**TASK DESCRIPTION:**
The records below are to be restated word for word; their pictures are not.

**EXTRACTED DATA:**
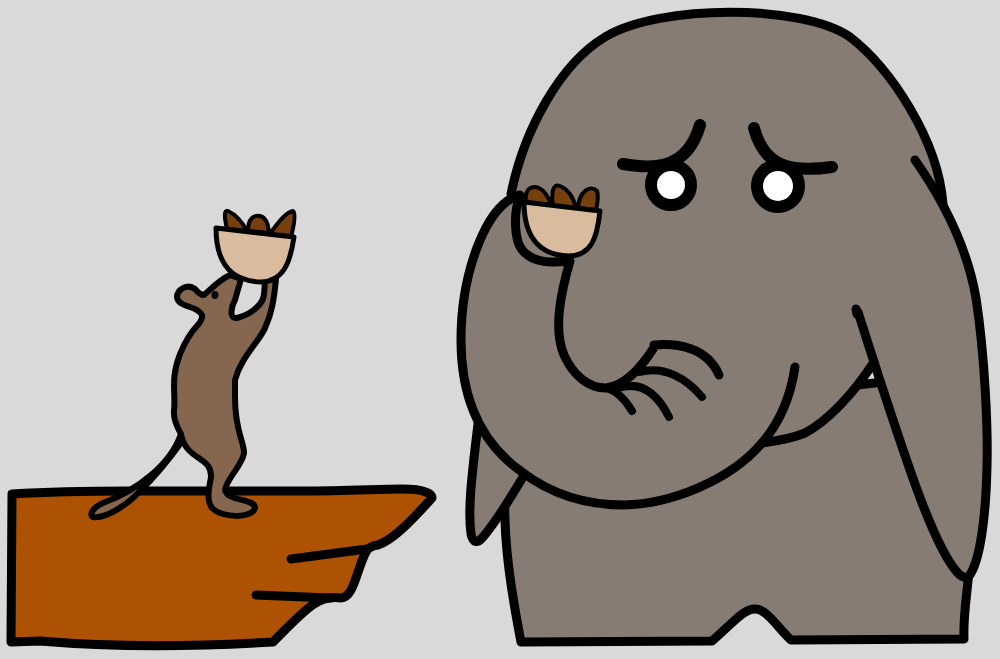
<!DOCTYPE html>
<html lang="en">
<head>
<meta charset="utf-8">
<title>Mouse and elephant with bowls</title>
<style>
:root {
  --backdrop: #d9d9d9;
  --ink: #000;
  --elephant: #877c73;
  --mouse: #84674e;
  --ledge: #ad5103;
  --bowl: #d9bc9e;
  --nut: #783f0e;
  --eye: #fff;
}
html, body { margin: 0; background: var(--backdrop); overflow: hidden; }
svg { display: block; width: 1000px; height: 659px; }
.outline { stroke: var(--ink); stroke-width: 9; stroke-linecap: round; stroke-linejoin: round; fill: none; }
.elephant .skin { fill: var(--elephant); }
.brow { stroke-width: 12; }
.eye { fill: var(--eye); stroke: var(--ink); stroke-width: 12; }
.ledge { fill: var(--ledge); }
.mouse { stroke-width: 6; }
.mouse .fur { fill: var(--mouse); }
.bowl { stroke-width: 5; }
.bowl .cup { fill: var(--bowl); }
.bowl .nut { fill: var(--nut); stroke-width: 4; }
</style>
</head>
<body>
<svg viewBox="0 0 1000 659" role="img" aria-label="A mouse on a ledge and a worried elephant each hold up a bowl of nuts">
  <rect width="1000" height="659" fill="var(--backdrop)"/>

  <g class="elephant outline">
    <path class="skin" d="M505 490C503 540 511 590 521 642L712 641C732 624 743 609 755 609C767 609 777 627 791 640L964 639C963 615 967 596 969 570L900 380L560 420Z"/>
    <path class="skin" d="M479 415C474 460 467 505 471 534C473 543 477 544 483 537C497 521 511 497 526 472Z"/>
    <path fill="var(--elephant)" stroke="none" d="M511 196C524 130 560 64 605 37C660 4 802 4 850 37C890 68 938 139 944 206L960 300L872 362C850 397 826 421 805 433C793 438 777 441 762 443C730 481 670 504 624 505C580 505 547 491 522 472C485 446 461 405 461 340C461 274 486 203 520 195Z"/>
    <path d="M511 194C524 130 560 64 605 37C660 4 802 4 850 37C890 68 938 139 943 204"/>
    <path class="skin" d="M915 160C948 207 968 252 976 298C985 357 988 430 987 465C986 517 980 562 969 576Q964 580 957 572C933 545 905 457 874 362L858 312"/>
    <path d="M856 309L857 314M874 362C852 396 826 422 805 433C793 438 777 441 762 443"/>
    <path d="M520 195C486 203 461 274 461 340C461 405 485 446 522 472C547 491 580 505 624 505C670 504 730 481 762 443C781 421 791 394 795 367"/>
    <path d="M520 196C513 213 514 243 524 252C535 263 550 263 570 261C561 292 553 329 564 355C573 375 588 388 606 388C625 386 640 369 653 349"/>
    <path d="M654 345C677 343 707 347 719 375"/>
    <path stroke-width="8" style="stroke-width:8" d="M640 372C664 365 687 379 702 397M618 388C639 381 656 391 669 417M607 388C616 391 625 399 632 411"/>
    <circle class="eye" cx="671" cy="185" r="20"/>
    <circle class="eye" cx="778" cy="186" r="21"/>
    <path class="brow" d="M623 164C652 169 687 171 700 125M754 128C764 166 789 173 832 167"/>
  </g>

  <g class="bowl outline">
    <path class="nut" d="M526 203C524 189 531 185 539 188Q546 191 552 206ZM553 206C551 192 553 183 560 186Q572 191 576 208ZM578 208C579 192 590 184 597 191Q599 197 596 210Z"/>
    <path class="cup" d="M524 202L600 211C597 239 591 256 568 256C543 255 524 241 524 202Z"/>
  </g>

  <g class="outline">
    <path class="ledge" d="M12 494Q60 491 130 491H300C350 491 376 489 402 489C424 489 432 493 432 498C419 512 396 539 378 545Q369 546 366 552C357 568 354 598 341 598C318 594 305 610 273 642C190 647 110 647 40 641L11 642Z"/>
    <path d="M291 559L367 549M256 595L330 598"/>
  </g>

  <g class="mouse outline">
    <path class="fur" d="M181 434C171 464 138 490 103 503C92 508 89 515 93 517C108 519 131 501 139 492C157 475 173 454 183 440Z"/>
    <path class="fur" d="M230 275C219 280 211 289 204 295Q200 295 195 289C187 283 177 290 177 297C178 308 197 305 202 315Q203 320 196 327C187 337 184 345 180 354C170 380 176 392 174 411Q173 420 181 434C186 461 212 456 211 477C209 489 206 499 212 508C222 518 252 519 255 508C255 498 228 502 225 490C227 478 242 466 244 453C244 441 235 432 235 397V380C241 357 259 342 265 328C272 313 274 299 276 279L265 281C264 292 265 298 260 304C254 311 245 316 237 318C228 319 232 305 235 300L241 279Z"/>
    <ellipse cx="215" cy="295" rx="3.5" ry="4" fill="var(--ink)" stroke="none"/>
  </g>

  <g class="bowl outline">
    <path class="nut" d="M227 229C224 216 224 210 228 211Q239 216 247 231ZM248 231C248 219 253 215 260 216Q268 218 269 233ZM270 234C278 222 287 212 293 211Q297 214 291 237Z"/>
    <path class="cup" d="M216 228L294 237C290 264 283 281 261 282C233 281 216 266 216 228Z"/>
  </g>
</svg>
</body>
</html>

**ANSWER BOX:**
<!DOCTYPE html>
<html lang="en">
<head>
<meta charset="utf-8">
<title>Mouse and elephant with bowls</title>
<style>
:root {
  --backdrop: #d9d9d9;
  --ink: #000;
  --elephant: #877c73;
  --mouse: #84674e;
  --ledge: #ad5103;
  --bowl: #d9bc9e;
  --nut: #783f0e;
  --eye: #fff;
}
html, body { margin: 0; background: var(--backdrop); overflow: hidden; }
svg { display: block; width: 1000px; height: 659px; }
.outline { stroke: var(--ink); stroke-width: 9; stroke-linecap: round; stroke-linejoin: round; fill: none; }
.elephant .skin { fill: var(--elephant); }
.brow { stroke-width: 12; }
.eye { fill: var(--eye); stroke: var(--ink); stroke-width: 12; }
.ledge { fill: var(--ledge); }
.mouse { stroke-width: 6; }
.mouse .fur { fill: var(--mouse); }
.bowl { stroke-width: 5; }
.bowl .cup { fill: var(--bowl); }
.bowl .nut { fill: var(--nut); stroke-width: 4; }
</style>
</head>
<body>
<svg viewBox="0 0 1000 659" role="img" aria-label="A mouse on a ledge and a worried elephant each hold up a bowl of nuts">
  <rect width="1000" height="659" fill="var(--backdrop)"/>

  <g class="elephant outline">
    <path class="skin" d="M505 490C503 540 511 590 521 642L712 641C732 624 743 609 755 609C767 609 777 627 791 640L964 639C963 615 967 596 969 570L900 380L560 420Z"/>
    <path class="skin" d="M479 415C474 460 467 505 471 534C473 543 477 544 483 537C497 521 511 497 526 472Z"/>
    <path fill="var(--elephant)" stroke="none" d="M511 196C524 130 560 64 605 37C660 4 802 4 850 37C890 68 938 139 944 206L960 300L872 362C850 397 826 421 805 433C793 438 777 441 762 443C730 481 670 504 624 505C580 505 547 491 522 472C485 446 461 405 461 340C461 274 486 203 520 195Z"/>
    <path d="M511 194C524 130 560 64 605 37C660 4 802 4 850 37C890 68 938 139 943 204"/>
    <path class="skin" d="M915 160C948 207 968 252 976 298C985 357 988 430 987 465C986 517 980 562 969 576Q964 580 957 572C933 545 905 457 874 362L858 312"/>
    <path d="M856 309L857 314M874 362C852 396 826 422 805 433C793 438 777 441 762 443"/>
    <path d="M520 195C486 203 461 274 461 340C461 405 485 446 522 472C547 491 580 505 624 505C670 504 730 481 762 443C781 421 791 394 795 367"/>
    <path d="M520 196C513 213 514 243 524 252C535 263 550 263 570 261C561 292 553 329 564 355C573 375 588 388 606 388C625 386 640 369 653 349"/>
    <path d="M654 345C677 343 707 347 719 375"/>
    <path stroke-width="8" style="stroke-width:8" d="M640 372C664 365 687 379 702 397M618 388C639 381 656 391 669 417M607 388C616 391 625 399 632 411"/>
    <circle class="eye" cx="671" cy="185" r="20"/>
    <circle class="eye" cx="778" cy="186" r="21"/>
    <path class="brow" d="M623 164C652 169 687 171 700 125M754 128C764 166 789 173 832 167"/>
  </g>

  <g class="bowl outline">
    <path class="nut" d="M526 203C524 189 531 185 539 188Q546 191 552 206ZM553 206C551 192 553 183 560 186Q572 191 576 208ZM578 208C579 192 590 184 597 191Q599 197 596 210Z"/>
    <path class="cup" d="M524 202L600 211C597 239 591 256 568 256C543 255 524 241 524 202Z"/>
  </g>

  <g class="outline">
    <path class="ledge" d="M12 494Q60 491 130 491H300C350 491 376 489 402 489C424 489 432 493 432 498C419 512 396 539 378 545Q369 546 366 552C357 568 354 598 341 598C318 594 305 610 273 642C190 647 110 647 40 641L11 642Z"/>
    <path d="M291 559L367 549M256 595L330 598"/>
  </g>

  <g class="mouse outline">
    <path class="fur" d="M181 434C171 464 138 490 103 503C92 508 89 515 93 517C108 519 131 501 139 492C157 475 173 454 183 440Z"/>
    <path class="fur" d="M230 275C219 280 211 289 204 295Q200 295 195 289C187 283 177 290 177 297C178 308 197 305 202 315Q203 320 196 327C187 337 184 345 180 354C170 380 176 392 174 411Q173 420 181 434C186 461 212 456 211 477C209 489 206 499 212 508C222 518 252 519 255 508C255 498 228 502 225 490C227 478 242 466 244 453C244 441 235 432 235 397V380C241 357 259 342 265 328C272 313 274 299 276 279L265 281C264 292 265 298 260 304C254 311 245 316 237 318C228 319 232 305 235 300L241 279Z"/>
    <ellipse cx="215" cy="295" rx="3.5" ry="4" fill="var(--ink)" stroke="none"/>
  </g>

  <g class="bowl outline">
    <path class="nut" d="M227 229C224 216 224 210 228 211Q239 216 247 231ZM248 231C248 219 253 215 260 216Q268 218 269 233ZM270 234C278 222 287 212 293 211Q297 214 291 237Z"/>
    <path class="cup" d="M216 228L294 237C290 264 283 281 261 282C233 281 216 266 216 228Z"/>
  </g>
</svg>
</body>
</html>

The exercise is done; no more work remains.